Robohub.org
 

Robotic dragonflies take to the sky (with your help)

by
08 November 2012



share this:

Is it a bird? Is it a plane? No, it’s the Robot Dragonfly from TechJect. Developed over four years by researchers at the Georgia Institute of Technology for the US Air Force, the researchers are now investigating commercial and consumer opportunities through their recently released campaign on the crowd-funding website, IndieGoGo.

True consumer (as opposed to military or hobbyist) UAV’s first truly “took to the skies” with the release of Parrot’s iPhone-controlled AR.Drone in 2010, which has, for the last two years, been relatively unchallenged. Now, with the help of crowd-sourced funding, new takes on consumer UAVs are emerging, some more playful, and some more hobbyist oriented.

Few however are as innovative as the Robot Dragonfly, whose patented and bio-inspired drive/flight system gives it the ability to hover like a helicopter, and dynamically switch to a “gliding mode”, more like a conventional fixed-wing craft. As with all crowd-sourced campaigns, the Robot Dragonfly is not yet a finished or proven product, however if product simulations and current prototypes are to be believed (both shown in following video), its four wings and light weight (25g) should offer an interesting array of dynamic movements and flight possibilities not achievable with conventional UAV designs.
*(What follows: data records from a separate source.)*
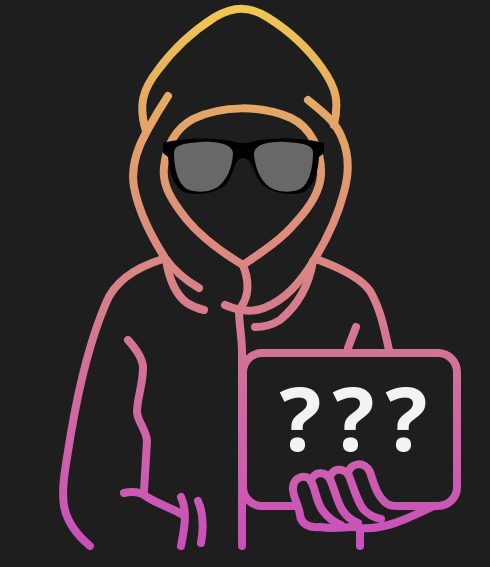
<!DOCTYPE html>
<html lang="en">
<head>
<meta charset="utf-8">
<title>Hooded figure with sign</title>
<style>
:root {
  --background: #1e1e1e;
  --gold: #f0c850;
  --amber: #e5a764;
  --coral: #dc8880;
  --rose: #d37396;
  --orchid: #c94fbd;
  --frame: #000;
  --lens: #686868;
  --sign-text: #f3f3f3;
}
html, body { margin: 0; background: var(--background); overflow: hidden; }
svg { display: block; width: 490px; height: 567px; }
.outline { fill: none; stroke: url(#neon); stroke-width: 8; stroke-linecap: round; stroke-linejoin: round; }
.cover { fill: var(--background); }
.frame { fill: var(--frame); }
.lens { fill: var(--lens); }
.sign-text { font: 700 88px "Noto Sans", "Open Sans", sans-serif; fill: var(--sign-text); }
</style>
</head>
<body>
<svg viewBox="0 0 490 567" role="img" aria-label="Hooded figure in sunglasses holding a sign with three question marks">
  <defs>
    <linearGradient id="neon" gradientUnits="userSpaceOnUse" x1="0" y1="5" x2="0" y2="548">
      <stop offset="0" stop-color="var(--gold)"/>
      <stop offset=".19" stop-color="var(--amber)"/>
      <stop offset=".46" stop-color="var(--coral)"/>
      <stop offset=".64" stop-color="var(--rose)"/>
      <stop offset="1" stop-color="var(--orchid)"/>
    </linearGradient>
  </defs>
  <rect class="cover" width="490" height="567"/>

  <g class="outline" id="hood">
    <path d="M146 131C138 105 143 89 158 70C175 47 196 29 215 17C234 6 249 6 267 17C288 30 307 47 322 68C337 89 339 102 334 125"/>
    <path d="M168 96C160 108 153 120 147 131C135 152 131 170 134 187C139 213 151 236 165 258C175 272 185 280 199 288"/>
    <path d="M308 100C324 113 336 122 342 138C349 154 349 174 344 192C337 219 327 239 314 260C300 283 285 300 264 308C251 313 239 311 225 305"/>
    <path d="M243 265C223 253 203 239 187 220C171 200 162 185 164 167C166 146 176 128 193 119C222 105 262 105 291 118C310 127 322 149 321 175C320 191 309 208 296 222C281 240 262 252 243 265Z"/>
    <path d="M243 265C248 278 250 290 244 302L239 311"/>
    <path d="M166 260C169 278 176 295 187 303Q195 308 204 310"/>
    <path d="M313 261C309 285 297 306 280 320Q269 327 255 327"/>
  </g>

  <g class="outline" id="jacket">
    <path d="M163 259C134 268 114 283 106 303C90 340 79 386 71 433C66 465 61 486 64 506C67 522 78 536 90 546"/>
    <path d="M316 259C338 267 361 278 370 291C380 308 384 327 389 350"/>
    <path d="M356 327L348 348"/>
    <path d="M239 310C239 324 242 337 242 352V546"/>
    <path d="M128 340C137 350 143 359 143 368C143 384 137 399 137 412C138 423 146 429 147 441L144 491"/>
    <path d="M124 493Q138 490 147 497C160 505 172 508 183 515"/>
    <path d="M181 497C188 512 184 530 181 546"/>
    <path d="M198 501C205 517 203 532 201 543"/>
    <path d="M360 528V546"/>
  </g>

  <g id="sign">
    <rect class="outline" x="243" y="353" width="214" height="153" rx="19"/>
    <text class="sign-text" x="353.500" y="451" text-anchor="middle" textLength="148" lengthAdjust="spacing">???</text>
  </g>

  <g id="hand">
    <path class="cover" d="M292 488C295 475 306 470 313 475C320 467 329 467 333 471C340 464 348 464 351 468C363 460 371 467 374 478C378 493 386 504 394 506L428 509C408 521 391 528 370 528C345 534 311 528 301 519Z"/>
    <g class="outline">
      <path d="M320 527C309 528 301 524 300 515C299 505 292 496 293 487C294 477 306 473 311 481C316 490 316 502 323 511C329 519 336 523 341 525"/>
      <path d="M311 481C313 472 325 470 330 479C335 490 337 502 343 511C347 517 353 521 358 523"/>
      <path d="M330 477C332 468 344 467 349 476C354 488 357 502 364 510C369 515 375 518 381 519"/>
      <path d="M348 474C350 462 365 461 370 472C374 485 378 497 386 503Q389 506 397 506H434"/>
      <path d="M320 527C335 530 351 525 361 528C384 530 407 519 434 506"/>
    </g>
  </g>

  <g id="sunglasses">
    <path class="frame" d="M163 143C181 138 212 137 231 141Q243 145 255 141C274 137 305 138 324 143V153L319 157C318 177 311 190 301 193C286 196 269 192 261 183C254 174 252 158 243 158C234 158 234 174 227 183C219 192 202 196 187 193C176 190 170 177 168 157L163 153Z"/>
    <path class="lens" d="M174 153C174 145 184 143 201 142C219 141 233 145 233 154C232 169 226 180 219 186C210 193 196 193 187 189C178 184 174 168 174 153Z"/>
    <path class="lens" d="M313 153C313 145 303 143 286 142C268 141 254 145 254 154C255 169 261 180 268 186C277 193 291 193 300 189C309 184 313 168 313 153Z"/>
  </g>
</svg>
</body>
</html>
The following promotional video was released by the group along with the crowd-funding campaign. This video gives an overview of the Robot Dragonfly’s development at the Georgia Institute of Technology, takes a look at the existing research prototypes and shows simulations of the final version performing in a number of different situations.

The group are targeting a broad range of markets with their initial release and have suggested applications in Augmented-Reality Gaming, Aerial Photography, Telepresence, Personal and Commercial Security, and in the Military. For more information, see the Robot Dragonfly IndieGoGo campaign, where team-members are actively answering questions and responding to suggestions.



tags: , , , , , , , , , , , , ,


Mike Hamer





Related posts :



Robot Talk Episode 64 – Rav Chunilal

In the latest episode of the Robot Talk podcast, Claire chatted to Rav Chunilal from Sellafield all about robotics and AI for nuclear decommissioning.
31 December 2023, by

AI holidays 2023

Thanks to those that sent and suggested AI and robotics-themed holiday videos, images, and stories. Here’s a sample to get you into the spirit this season....
31 December 2023, by and

Faced with dwindling bee colonies, scientists are arming queens with robots and smart hives

By Farshad Arvin, Martin Stefanec, and Tomas Krajnik Be it the news or the dwindling number of creatures hitting your windscreens, it will not have evaded you that the insect world in bad shape. ...
31 December 2023, by

Robot Talk Episode 63 – Ayse Kucukyilmaz

In the latest episode of the Robot Talk podcast, Claire chatted to Ayse Kucukyilmaz from the University of Nottingham about collaboration, conflict and failure in human-robot interactions.
31 December 2023, by

Interview with Dautzenberg Roman: #IROS2023 Best Paper Award on Mobile Manipulation sponsored by OMRON Sinic X Corp.

The award-winning author describe their work on an aerial robot which can exert large forces onto walls.
19 November 2023, by

Robot Talk Episode 62 – Jorvon Moss

In the latest episode of the Robot Talk podcast, Claire chatted to Jorvon (Odd-Jayy) Moss from Digikey about making robots at home, and robot design and aesthetics.
17 November 2023, by





©2024 - Association for the Understanding of Artificial Intelligence


 












©2021 - ROBOTS Association